Extracted entries:
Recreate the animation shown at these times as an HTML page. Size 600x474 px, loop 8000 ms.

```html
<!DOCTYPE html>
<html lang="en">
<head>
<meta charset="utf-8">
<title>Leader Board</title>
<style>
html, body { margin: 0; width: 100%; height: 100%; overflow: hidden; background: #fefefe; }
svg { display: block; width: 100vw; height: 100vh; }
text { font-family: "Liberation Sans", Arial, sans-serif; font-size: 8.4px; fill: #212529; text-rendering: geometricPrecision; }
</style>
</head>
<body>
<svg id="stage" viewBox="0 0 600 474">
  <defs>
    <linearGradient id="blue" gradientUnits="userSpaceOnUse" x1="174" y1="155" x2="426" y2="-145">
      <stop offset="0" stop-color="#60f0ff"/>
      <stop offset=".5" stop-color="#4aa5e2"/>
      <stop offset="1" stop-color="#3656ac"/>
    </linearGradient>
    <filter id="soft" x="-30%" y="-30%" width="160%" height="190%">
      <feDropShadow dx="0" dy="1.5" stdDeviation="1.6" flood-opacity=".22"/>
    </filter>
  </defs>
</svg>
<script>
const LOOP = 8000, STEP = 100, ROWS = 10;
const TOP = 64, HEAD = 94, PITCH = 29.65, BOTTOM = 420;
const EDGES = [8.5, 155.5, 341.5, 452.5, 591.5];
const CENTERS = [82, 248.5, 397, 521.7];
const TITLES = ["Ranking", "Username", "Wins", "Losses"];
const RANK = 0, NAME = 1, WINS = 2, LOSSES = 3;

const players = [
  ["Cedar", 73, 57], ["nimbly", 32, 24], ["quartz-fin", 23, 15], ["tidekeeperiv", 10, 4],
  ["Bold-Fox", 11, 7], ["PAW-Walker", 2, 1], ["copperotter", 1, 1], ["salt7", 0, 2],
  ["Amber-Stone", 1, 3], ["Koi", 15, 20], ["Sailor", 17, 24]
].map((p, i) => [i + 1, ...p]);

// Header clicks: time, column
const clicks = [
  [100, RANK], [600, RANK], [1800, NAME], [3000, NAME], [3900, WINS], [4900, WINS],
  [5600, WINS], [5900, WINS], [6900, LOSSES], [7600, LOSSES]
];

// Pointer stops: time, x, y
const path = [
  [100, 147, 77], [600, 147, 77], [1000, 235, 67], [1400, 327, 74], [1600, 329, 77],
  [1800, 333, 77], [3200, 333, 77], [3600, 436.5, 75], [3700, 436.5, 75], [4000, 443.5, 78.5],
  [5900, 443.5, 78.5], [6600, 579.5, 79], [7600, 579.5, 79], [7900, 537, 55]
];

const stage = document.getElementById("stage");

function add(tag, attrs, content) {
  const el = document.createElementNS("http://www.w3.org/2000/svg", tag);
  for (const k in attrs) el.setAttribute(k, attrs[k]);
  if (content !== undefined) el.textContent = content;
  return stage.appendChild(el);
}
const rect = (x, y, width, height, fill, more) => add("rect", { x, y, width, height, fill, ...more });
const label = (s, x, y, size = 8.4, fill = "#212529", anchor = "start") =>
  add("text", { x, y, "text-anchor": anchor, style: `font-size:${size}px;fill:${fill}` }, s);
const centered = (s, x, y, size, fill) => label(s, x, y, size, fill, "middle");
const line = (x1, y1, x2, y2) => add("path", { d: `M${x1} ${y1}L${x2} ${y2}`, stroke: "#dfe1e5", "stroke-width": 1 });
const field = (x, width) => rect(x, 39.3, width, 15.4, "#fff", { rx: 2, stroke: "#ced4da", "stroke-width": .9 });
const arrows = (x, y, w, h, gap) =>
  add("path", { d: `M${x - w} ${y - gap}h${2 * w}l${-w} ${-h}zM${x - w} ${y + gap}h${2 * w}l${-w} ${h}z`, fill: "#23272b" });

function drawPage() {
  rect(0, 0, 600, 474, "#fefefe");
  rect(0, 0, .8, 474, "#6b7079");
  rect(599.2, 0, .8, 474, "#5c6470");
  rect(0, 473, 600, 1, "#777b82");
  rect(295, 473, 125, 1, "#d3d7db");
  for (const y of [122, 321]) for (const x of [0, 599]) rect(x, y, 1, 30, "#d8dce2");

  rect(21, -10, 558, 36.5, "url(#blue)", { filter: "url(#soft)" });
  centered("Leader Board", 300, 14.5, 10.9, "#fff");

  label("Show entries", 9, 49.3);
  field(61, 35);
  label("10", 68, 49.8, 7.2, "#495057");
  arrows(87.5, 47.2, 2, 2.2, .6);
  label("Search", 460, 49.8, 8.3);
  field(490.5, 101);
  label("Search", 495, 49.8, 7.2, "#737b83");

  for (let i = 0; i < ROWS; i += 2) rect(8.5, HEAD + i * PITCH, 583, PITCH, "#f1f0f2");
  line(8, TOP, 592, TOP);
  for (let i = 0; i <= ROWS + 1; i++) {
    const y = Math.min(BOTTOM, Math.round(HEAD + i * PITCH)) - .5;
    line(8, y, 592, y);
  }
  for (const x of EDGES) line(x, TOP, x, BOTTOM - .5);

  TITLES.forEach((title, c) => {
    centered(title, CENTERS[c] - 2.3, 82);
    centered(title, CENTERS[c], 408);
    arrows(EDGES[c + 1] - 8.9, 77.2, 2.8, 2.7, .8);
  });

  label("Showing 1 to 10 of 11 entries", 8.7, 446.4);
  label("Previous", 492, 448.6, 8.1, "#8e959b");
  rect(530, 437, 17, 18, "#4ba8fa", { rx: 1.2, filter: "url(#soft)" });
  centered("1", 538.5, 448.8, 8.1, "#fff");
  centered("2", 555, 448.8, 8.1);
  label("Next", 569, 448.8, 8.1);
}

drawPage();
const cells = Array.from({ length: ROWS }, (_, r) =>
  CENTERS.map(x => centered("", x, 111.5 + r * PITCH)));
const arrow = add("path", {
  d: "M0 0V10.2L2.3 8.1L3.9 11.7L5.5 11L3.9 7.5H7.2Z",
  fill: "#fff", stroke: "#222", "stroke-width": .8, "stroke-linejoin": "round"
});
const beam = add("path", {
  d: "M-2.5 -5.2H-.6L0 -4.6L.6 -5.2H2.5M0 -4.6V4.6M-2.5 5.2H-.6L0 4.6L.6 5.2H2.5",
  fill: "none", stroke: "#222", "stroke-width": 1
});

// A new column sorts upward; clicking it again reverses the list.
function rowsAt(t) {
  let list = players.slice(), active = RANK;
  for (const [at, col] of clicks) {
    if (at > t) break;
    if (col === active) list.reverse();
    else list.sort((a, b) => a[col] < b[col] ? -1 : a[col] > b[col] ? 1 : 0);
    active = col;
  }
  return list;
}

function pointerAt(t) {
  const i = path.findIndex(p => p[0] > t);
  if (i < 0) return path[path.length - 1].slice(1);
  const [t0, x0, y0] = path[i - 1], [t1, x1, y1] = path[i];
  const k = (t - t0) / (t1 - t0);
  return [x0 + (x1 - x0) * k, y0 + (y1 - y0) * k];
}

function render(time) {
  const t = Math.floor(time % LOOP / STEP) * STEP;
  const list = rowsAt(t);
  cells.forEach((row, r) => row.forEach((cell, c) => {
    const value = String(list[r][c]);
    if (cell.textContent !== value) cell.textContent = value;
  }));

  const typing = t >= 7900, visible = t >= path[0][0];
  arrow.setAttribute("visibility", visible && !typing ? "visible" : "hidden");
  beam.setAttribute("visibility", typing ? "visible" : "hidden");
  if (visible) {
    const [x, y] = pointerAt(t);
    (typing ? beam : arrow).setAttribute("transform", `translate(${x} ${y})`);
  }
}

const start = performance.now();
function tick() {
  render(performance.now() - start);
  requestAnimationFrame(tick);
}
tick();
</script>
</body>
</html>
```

Task objective: Look through the data above. Each line containing the word "fill" needs to be copied.

Answer for this exercise:
text { font-family: "Liberation Sans", Arial, sans-serif; font-size: 8.4px; fill: #212529; text-rendering: geometricPrecision; }
const rect = (x, y, width, height, fill, more) => add("rect", { x, y, width, height, fill, ...more });
const label = (s, x, y, size = 8.4, fill = "#212529", anchor = "start") =>
  add("text", { x, y, "text-anchor": anchor, style: `font-size:${size}px;fill:${fill}` }, s);
const centered = (s, x, y, size, fill) => label(s, x, y, size, fill, "middle");
  add("path", { d: `M${x - w} ${y - gap}h${2 * w}l${-w} ${-h}zM${x - w} ${y + gap}h${2 * w}l${-w} ${h}z`, fill: "#23272b" });
  fill: "#fff", stroke: "#222", "stroke-width": .8, "stroke-linejoin": "round"
  fill: "none", stroke: "#222", "stroke-width": 1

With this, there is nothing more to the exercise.